That briefcase-sized box on the wall contains a PAD. It's there for anyone to use on someone in cardiac arrest.
Simple to use
They are simple and safe. The machine gives clear spoken instructions. You don't need training to use one.
Once in position, the defibrillator detects the heart's rhythm. It won't deliver a shock unless one is needed.
Every second counts
After a cardiac arrest, every minute without CPR (cardiopulmonary resuscitation) and defibrillation reduces someone's chance of survival by 10 per cent.
When you call 999, the operator can tell you if there's a public access defibrillator nearby.
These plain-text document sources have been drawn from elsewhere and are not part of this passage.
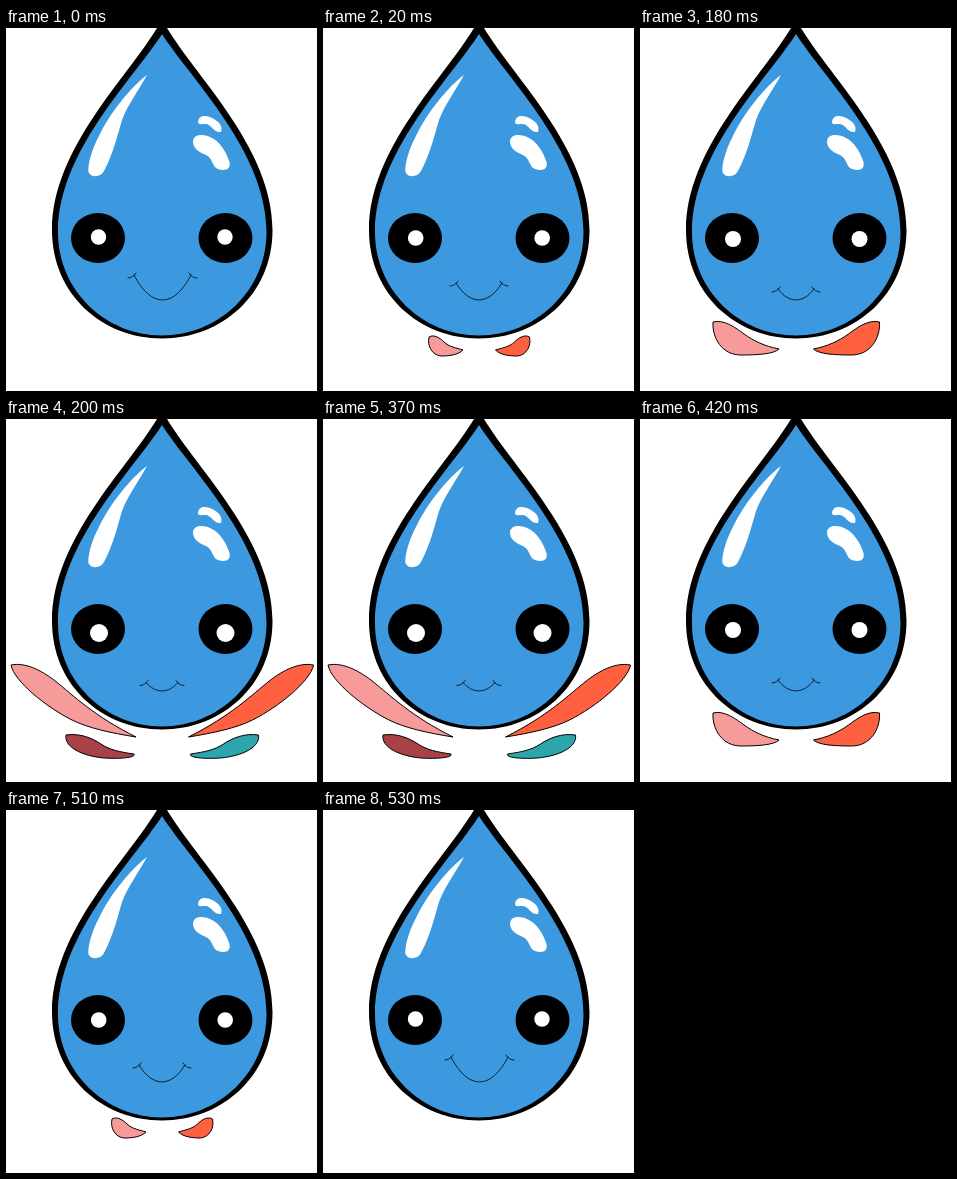
These frames come from a looping animation (311 by 363 pixels, 0.58 s). An HTML page:

```html
<!DOCTYPE html>
<html lang="en">
<head>
<meta charset="utf-8">
<title>Happy water drop</title>
<style>
  html, body { margin: 0; width: 100%; height: 100%; overflow: hidden; background: #fff; }
  svg { display: block; width: 100vw; height: 100vh; }
  .line { fill: none; stroke: #10202c; stroke-width: 1; stroke-linecap: round; }
  .petal { stroke: #000; stroke-width: 1; }
</style>
</head>
<body>
<svg viewBox="0 0 311 363">
  <g id="petals"></g>
  <path d="M151 0C121 50 46 121 46 202C46 267 97 310.5 156 310.5C215 310.5 266.500 267 266.500 202C266.500 121 191 50 161 0Z"/>
  <path fill="#3c99e0" d="M156 6C126.500 52 52 124 52 204C52 263 100 307.500 156 307.500C212 307.500 260.500 263 260.500 204C260.500 124 185.500 52 156 6Z"/>
  <g fill="#fff">
    <path d="M141 47C126 58 104 84 92 110C84 125 81 142 83 145C86 150 95 149 98 143C108 124 112 105 116 92C122 76 133 62 141 47Z"/>
    <path d="M192 94C193 86 201 87 208 91C213 94 217 98 215 104C207 105 206 96 199 96C195 96 192 97 192 94Z"/>
    <path d="M187 113C188 106 197 106 204 109C215 114 220 124 223.500 134C225 142 219 143 212 141C206 139 207 130 200 127C192 124 187 120 187 113Z"/>
  </g>
  <ellipse cx="92" cy="210" rx="27" ry="25"/>
  <ellipse cx="219.500" cy="210" rx="27" ry="25"/>
  <g id="pupils" fill="#fff"><ellipse/><ellipse/></g>
  <path id="mouth" class="line"/>
</svg>
<script>
const LOOP = 580;
const $ = id => document.getElementById(id);

// Left-hand petals; the right side mirrors them.
const bud = 'M106 309C111 306 117 310 121 314C126 319 134 320 140 322C135 327 126 328 118 328C109 327 104 318 106 309Z';
const foot = 'M73 294C84 291 96 300 104 306C114 313 124 318 139 321C134 326 118 327 101 327C82 327 72 310 73 294Z';
const wing = 'M5 246C20 243 36 252 48 261C68 277 88 297 130 318C105 314 82 309 66 301C40 288 8 262 5 246Z';
const leafSmall = 'M60 316C74 314 86 319 95 325C104 331 114 333 128 335C130 339 112 340 98 339C76 337 58 328 60 316Z';
const leafBig = 'M26 306C38 301 54 309 66 316C84 327 100 336 123 340C122 346 96 345 82 343C58 337 26 322 26 306Z';

const colors = [['#f79a9a', '#ff6040'], ['#a94247', '#2ca5ad']];

// mouth: left, right, corner height; eye: x, y, radius
const poses = {
  rest:   { petals: [],                mouth: [128, 185, 247], eye: [92.5, 209, 7.7] },
  sprout: { petals: [bud],             mouth: [133, 179, 255], eye: [92.7, 210, 7.8] },
  feet:   { petals: [foot],            mouth: [138, 174, 261], eye: [93, 211, 8] },
  spread: { petals: [wing, leafSmall], mouth: [140, 172, 263.5], eye: [93, 214, 9] },
  bloom:  { petals: [wing, leafBig],   mouth: [144, 168, 266], eye: [93.2, 220.5, 9] }
};

const steps = [
  [0, 'rest'], [20, 'sprout'], [180, 'feet'], [200, 'spread'], [260, 'bloom'],
  [370, 'spread'], [420, 'feet'], [510, 'sprout'], [530, 'rest']
];

function mouthPath([l, r, y]) {
  const w = r - l, low = y + (272 - y) * 4 / 3;
  return `M${l} ${y}C${l + w * .3} ${low} ${r - w * .3} ${low} ${r} ${y}` +
    `M${l - 6} ${y + 3}Q${l - 1} ${y + 3} ${l + 2} ${y - 2}` +
    `M${r - 2} ${y - 2}Q${r + 1} ${y + 3} ${r + 6} ${y + 3}`;
}

function petalPair(d, i) {
  const [left, right] = colors[i];
  return `<path class="petal" fill="${left}" d="${d}"/>` +
    `<path class="petal" fill="${right}" d="${d}" transform="translate(312.500 0) scale(-1 1)"/>`;
}

let current;
function show(name) {
  if (name === current) return;
  current = name;
  const { petals, mouth, eye: [x, y, r] } = poses[name];
  $('petals').innerHTML = petals.map(petalPair).join('');
  $('mouth').setAttribute('d', mouthPath(mouth));
  [x, x + 126.5].forEach((cx, i) => {
    const p = $('pupils').children[i];
    Object.entries({ cx, cy: y, rx: r, ry: r }).forEach(([k, v]) => p.setAttribute(k, v));
  });
}

const start = performance.now();
function tick() {
  const t = (performance.now() - start) % LOOP;
  show(steps.filter(([at]) => at <= t).pop()[1]);
  requestAnimationFrame(tick);
}
tick();
</script>
</body>
</html>
```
Don't delay or interrupt chest compressions to get it, send someone else.
If you've installed a defibrillator in your community or workplace, check that your ambulance trust knows about it. That way, 999 operators can quickly identify a nearby device in future emergencies.
How to use a defibrillator
Defibrillators are very easy to use. Although they don’t all look the same, they all function in broadly the same way.
If you come across someone who is not breathing or breathing erratically, the most important thing is to call 999 and start CPR. If you're on your own, don't interrupt the CPR to go and get a defibrillator. When you can, send someone else to find one. Once the defibrillator is open, all you have to do is follow the spoken instructions.
There’s lots more information about obtaining and using defibrillators in the Guide to Defibrillators we produced in conjunction with the Resuscitation Council UK.
Funding for defibrillators
Find out if you could apply for a defibrillator through one of our funding programmes.